§ What the task asks: All that is needed is the first stretch of the listing below, repeated exactly and ending with the line that contains "0; background: var(--sea);". Pictures are to be left out.

§ Recorded information:
* * * *

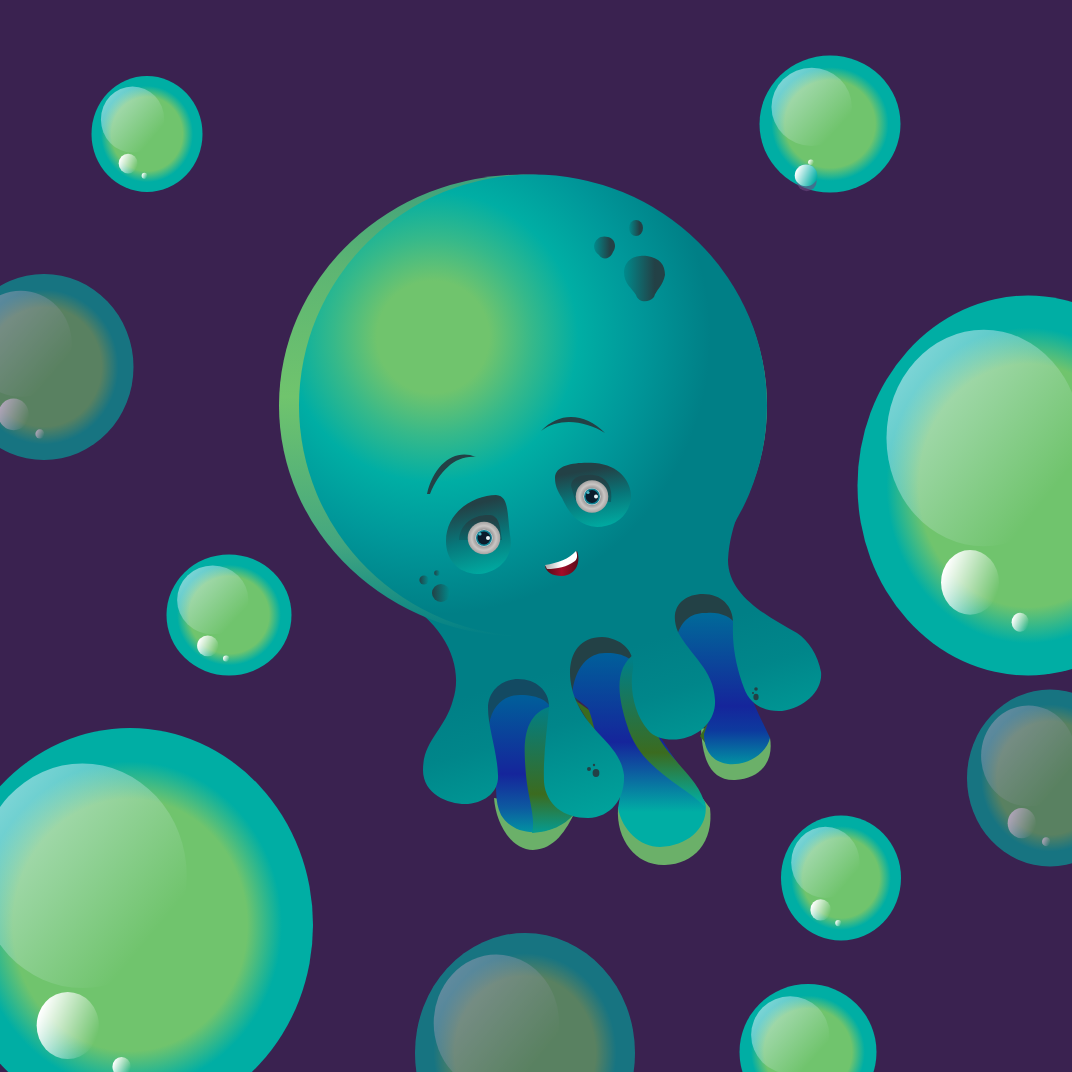
<!DOCTYPE html>
<html lang="en">
<head>
<meta charset="utf-8">
<title>Little octopus among bubbles</title>
<style>
:root {
  --sea: #3a2250;
  --teal: #00aea4;
  --deep: #007f86;
  --lime: #70c46d;
  --tip: #6bb069;
  --ink: #234146;
  --blue: #15259b;
  --olive: #3b6b1f;
}
html, body { margin: 0; background: var(--sea); }
body { width: 1072px; height: 1072px; overflow: hidden; }
svg { display: block; }
.c-teal { stop-color: var(--teal); }
.c-deep { stop-color: var(--deep); }
.c-lime { stop-color: var(--lime); }
.c-ink { stop-color: var(--ink); }
.c-blue { stop-color: var(--blue); }
.c-olive { stop-color: var(--olive); }
.c-white { stop-color: #fff; }
.faded { opacity: .59; }
.tip { fill: var(--tip); }
.ink { fill: var(--ink); }
.spot { fill: url(#spot-fill); }
</style>
</head>
<body>
<svg width="1072" height="1072" viewBox="0 0 1072 1072" role="img" aria-label="A teal octopus floating among green bubbles">
  <defs>
    <radialGradient id="bubble-fill">
      <stop class="c-lime" offset=".64"/>
      <stop class="c-teal" offset=".83"/>
    </radialGradient>
    <linearGradient id="gloss-fill" x1=".08" y1=".12" x2=".82" y2=".78">
      <stop offset="0" stop-color="#e4f4ff" stop-opacity=".58"/>
      <stop offset=".5" stop-color="#e4f4ff" stop-opacity=".3"/>
      <stop offset="1" stop-color="#e4f4ff" stop-opacity="0"/>
    </linearGradient>
    <linearGradient id="drop-fill" x1=".1" y1=".2" x2="1" y2=".6">
      <stop class="c-white" offset="0"/>
      <stop class="c-white" offset="1" stop-opacity="0"/>
    </linearGradient>
    <g id="bubble-body">
      <circle r="100" fill="url(#bubble-fill)"/>
      <ellipse cx="-26" cy="-25" rx="57" ry="57" fill="url(#gloss-fill)"/>
    </g>
    <g id="bubble">
      <use href="#bubble-body"/>
      <circle cx="-34" cy="51" r="17" fill="url(#drop-fill)"/>
      <circle cx="-4.6" cy="72" r="5" fill="url(#drop-fill)"/>
    </g>

    <radialGradient id="head-fill" gradientUnits="userSpaceOnUse" cx="433" cy="337" r="330">
      <stop class="c-lime" offset=".17"/>
      <stop offset=".3" stop-color="#36b98a"/>
      <stop class="c-teal" offset=".44"/>
      <stop offset=".62" stop-color="#00989a"/>
      <stop class="c-deep" offset=".84"/>
    </radialGradient>
    <linearGradient id="rim-fill" gradientUnits="userSpaceOnUse" x1="0" y1="175" x2="0" y2="637">
      <stop offset="0" stop-color="#3fa17c"/>
      <stop offset=".2" stop-color="#5db573"/>
      <stop class="c-lime" offset=".48"/>
      <stop offset=".8" stop-color="#43a680"/>
      <stop class="c-deep" offset="1"/>
    </linearGradient>
    <linearGradient id="body-fill" gradientUnits="userSpaceOnUse" x1="585" y1="660" x2="630" y2="810">
      <stop class="c-deep" offset="0"/>
      <stop offset=".35" stop-color="#00868a"/>
      <stop offset="1" stop-color="#00a39c"/>
    </linearGradient>
    <linearGradient id="inner-arm-left" gradientUnits="userSpaceOnUse" x1="0" y1="695" x2="0" y2="836">
      <stop offset="0" stop-color="#005f9a"/>
      <stop class="c-blue" offset=".56"/>
      <stop offset=".8" stop-color="#0d5aa0"/>
      <stop offset="1" stop-color="#009ba3"/>
    </linearGradient>
    <linearGradient id="inner-arm-middle" gradientUnits="userSpaceOnUse" x1="0" y1="653" x2="0" y2="812">
      <stop offset="0" stop-color="#005f9a"/>
      <stop class="c-blue" offset=".56"/>
      <stop offset=".74" stop-color="#0d5aa0"/>
      <stop class="c-teal" offset="1"/>
    </linearGradient>
    <linearGradient id="inner-arm-right" gradientUnits="userSpaceOnUse" x1="0" y1="613" x2="0" y2="768">
      <stop offset="0" stop-color="#006a99"/>
      <stop class="c-blue" offset=".6"/>
      <stop offset=".76" stop-color="#0d3a9e"/>
      <stop offset="1" stop-color="#009ba3"/>
    </linearGradient>
    <linearGradient id="olive-left" gradientUnits="userSpaceOnUse" x1="0" y1="705" x2="0" y2="836">
      <stop class="c-deep" offset="0"/>
      <stop class="c-olive" offset=".68"/>
      <stop offset="1" stop-color="#00a09a"/>
    </linearGradient>
    <linearGradient id="olive-middle" gradientUnits="userSpaceOnUse" x1="0" y1="660" x2="0" y2="805">
      <stop class="c-deep" offset="0"/>
      <stop class="c-olive" offset=".64"/>
      <stop class="c-teal" offset="1"/>
    </linearGradient>
    <linearGradient id="socket-fill" x1=".4" y1="0" x2=".6" y2="1">
      <stop class="c-ink" offset=".12"/>
      <stop offset=".55" stop-color="#07777a"/>
      <stop offset="1" stop-color="#00aaa1"/>
    </linearGradient>
    <linearGradient id="lid-fill" x1="0" y1="0" x2="0" y2="1">
      <stop class="c-ink" offset=".2"/>
      <stop offset="1" stop-color="#0a6468"/>
    </linearGradient>
    <linearGradient id="spot-fill">
      <stop offset="0" stop-color="#008a8c"/>
      <stop class="c-ink" offset=".75"/>
    </linearGradient>
    <linearGradient id="face-spot-fill">
      <stop class="c-ink" offset="0"/>
      <stop offset="1" stop-color="#008a8c"/>
    </linearGradient>
    <radialGradient id="eyeball-fill">
      <stop offset=".45" stop-color="#8d8a8a"/>
      <stop offset=".75" stop-color="#c9c6c4"/>
      <stop offset="1" stop-color="#a5a3a2"/>
    </radialGradient>
    <linearGradient id="mouth-fill">
      <stop offset="0" stop-color="#4c0d18"/>
      <stop offset=".5" stop-color="#a30d28"/>
      <stop offset="1" stop-color="#5a0c1a"/>
    </linearGradient>
    <linearGradient id="teeth-fill">
      <stop offset="0" stop-color="#aaa"/>
      <stop offset=".5" stop-color="#fff"/>
    </linearGradient>
    <g id="eye">
      <circle r="16.3" fill="url(#eyeball-fill)"/>
      <circle r="8.6" fill="#d9e6ea"/>
      <circle r="8" fill="#0e7f91"/>
      <circle r="6.5" fill="#0b1c2c"/>
      <circle cx="4" cy="0" r="2" fill="#e8f4f6"/>
      <circle cx="-4" cy="-4" r="1.6" fill="#4fb6c4"/>
    </g>
  </defs>

  <rect width="1072" height="1072" fill="var(--sea)"/>

  <g id="bubbles">
    <use href="#bubble" transform="translate(147 134) scale(.555 .58)"/>
    <g transform="translate(830 124) scale(.705 .685)">
      <use href="#bubble-body"/>
      <circle cx="-33" cy="84" r="14" fill="#6a4a80" opacity=".6"/>
      <circle cx="-34" cy="75" r="16" fill="var(--teal)"/>
      <circle cx="-34" cy="75" r="16" fill="url(#drop-fill)"/>
      <circle cx="-27" cy="56" r="4" fill="url(#drop-fill)"/>
    </g>
    <use class="faded" href="#bubble" transform="translate(44 367) scale(.895 .93)"/>
    <use href="#bubble" transform="translate(1028 485.5) scale(1.705 1.9)"/>
    <use href="#bubble" transform="translate(229 615) scale(.625 .605)"/>
    <use class="faded" href="#bubble" transform="translate(1050 778) scale(.83 .885)"/>
    <use href="#bubble" transform="translate(130 925) scale(1.83 1.97)"/>
    <use href="#bubble" transform="translate(841 878) scale(.6 .625)"/>
    <use class="faded" href="#bubble" transform="translate(525 1053) scale(1.1 1.2)"/>
    <use href="#bubble" transform="translate(808 1052) scale(.685 .68)"/>
  </g>

  <g id="octopus">
    <g id="back-arms">
      <path fill="#134a62" d="M486 740V676H552V720Z"/>
      <path class="tip" d="M494 798C496 825 512 850 533 850C555 849 566 830 575 812Z"/>
      <path fill="url(#inner-arm-left)" d="M489 725C492 705 505 695 520 695C540 695 549 702 552 710L574 814C550 838 515 838 501 815C494 800 498 790 494 775Z"/>
      <path fill="url(#olive-left)" d="M552 706C520 714 524 750 526 775C528 798 536 818 532 833C550 832 565 825 573 815L560 780Z"/>

      <path class="ink" d="M566 705V632H638V680Z"/>
      <path class="tip" d="M618 808C616 840 636 866 665 865C694 864 714 842 710 808L700 795Z"/>
      <path fill="var(--olive)" d="M575 700L605 750L596 715Z"/>
      <path fill="url(#inner-arm-middle)" d="M572 695C575 665 590 652 607 653C625 653 633 660 637 668C634 710 680 765 705 802C710 825 690 846 660 847C640 847 622 830 618 808C622 790 622 765 604 748C594 737 594 722 588 708Z"/>
      <path fill="url(#olive-middle)" d="M636 653C612 668 619 700 627 725C640 770 685 785 706 808C700 780 678 768 660 740L650 720Z"/>

      <path class="ink" d="M670 645V590H738V640Z"/>
      <path class="tip" d="M701 728C702 750 706 781 735 780C760 779 774 762 770 738Z"/>
      <path fill="var(--olive)" d="M700 736L708 722L706 744Z"/>
      <path fill="url(#inner-arm-right)" d="M676 640C680 620 692 612 707 613C720 612 732 617 736 625C732 660 752 700 770 738C766 755 745 766 728 764C712 762 704 750 704 734C712 715 714 690 706 672Z"/>
    </g>

    <path id="body" fill="url(#body-fill)" d="M395 596C450 625 463 670 453 700C445 730 423 740 423 770C423 795 450 805 468 804C488 802 499 790 498 775C497 750 488 728 488 708C488 690 503 679 518 679C537 679 550 692 549 708C547 730 543 755 544 782C546 805 564 818 588 818C612 817 625 798 624 775C620 745 592 735 578 705C562 672 570 637 602 637C622 638 635 652 633 668C629 690 635 715 648 730C654 738 668 741 680 739C703 735 716 718 715 700C714 670 690 655 678 632C668 608 683 594 703 594C722 594 734 607 733 625C732 650 738 672 744 688C750 705 765 712 782 711C805 708 823 690 821 672C818 655 808 640 797 633C765 615 728 595 728 560C729 540 734 525 738 514L523 405Z"/>

    <g id="head">
      <ellipse cx="523" cy="405.5" rx="244" ry="231" fill="url(#rim-fill)"/>
      <ellipse cx="533" cy="405.5" rx="234" ry="231" fill="url(#head-fill)"/>
    </g>

    <g id="spots">
      <path class="spot" d="M624 272C625 258 637 255 647 256C660 258 665 265 665 275C663 286 656 290 654 297C648 304 638 302 636 295C632 288 624 284 624 272Z"/>
      <path class="spot" d="M594 246C595 238 602 235 608 237C615 239 617 246 613 252C610 260 602 260 599 255C596 253 594 250 594 246Z"/>
      <ellipse class="spot" cx="636" cy="228" rx="7" ry="8"/>
      <g fill="url(#face-spot-fill)">
        <ellipse cx="441" cy="593" rx="9" ry="9"/>
        <circle cx="424" cy="580" r="4.6"/>
        <circle cx="437" cy="573" r="2.8"/>
      </g>
      <g class="ink">
        <ellipse cx="596" cy="773" rx="3.4" ry="4"/>
        <circle cx="589" cy="769" r="2"/>
        <circle cx="594" cy="765" r="1.2"/>
        <ellipse cx="756" cy="697" rx="2.6" ry="3.2"/>
        <circle cx="756" cy="689" r="1.8"/>
        <circle cx="753" cy="693" r="1"/>
      </g>
    </g>

    <g id="face">
      <path class="ink" d="M427 494C434 464 455 448 476 457C456 455 440 470 430 494Z"/>
      <path class="ink" d="M541 431C560 411 585 413 605 433C585 421 560 417 541 431Z"/>
      <path fill="url(#socket-fill)" d="M446 541C446 511 475 495 496 495C509 496 507 512 510 535C515 560 495 574 477 574C458 573 446 560 446 541Z"/>
      <path fill="url(#lid-fill)" d="M459 540C460 522 476 514 490 515C500 516 500 528 502 540Z"/>
      <use href="#eye" x="484" y="538"/>
      <path fill="url(#socket-fill)" d="M555 478C555 463 580 462 595 463C620 465 632 483 631 498C629 518 612 527 597 527C575 525 568 510 562 498C557 490 555 485 555 478Z"/>
      <path fill="url(#lid-fill)" d="M571 486C571 476 584 474 594 475C607 477 613 487 611 502L575 500Z"/>
      <use href="#eye" x="592" y="496.500"/>
      <path fill="url(#mouth-fill)" d="M545 566C558 564 570 560 577 551C581 561 577 575 562 576C552 576 546 572 545 566Z"/>
      <path fill="url(#teeth-fill)" d="M545 565C558 563 569 559 576 551C578 556 577 559 575 561C567 567 557 569 547 569Z"/>
    </g>
  </g>
</svg>
</body>
</html>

* * * *

§ Task solution:
<!DOCTYPE html>
<html lang="en">
<head>
<meta charset="utf-8">
<title>Little octopus among bubbles</title>
<style>
:root {
  --sea: #3a2250;
  --teal: #00aea4;
  --deep: #007f86;
  --lime: #70c46d;
  --tip: #6bb069;
  --ink: #234146;
  --blue: #15259b;
  --olive: #3b6b1f;
}
html, body { margin: 0; background: var(--sea); }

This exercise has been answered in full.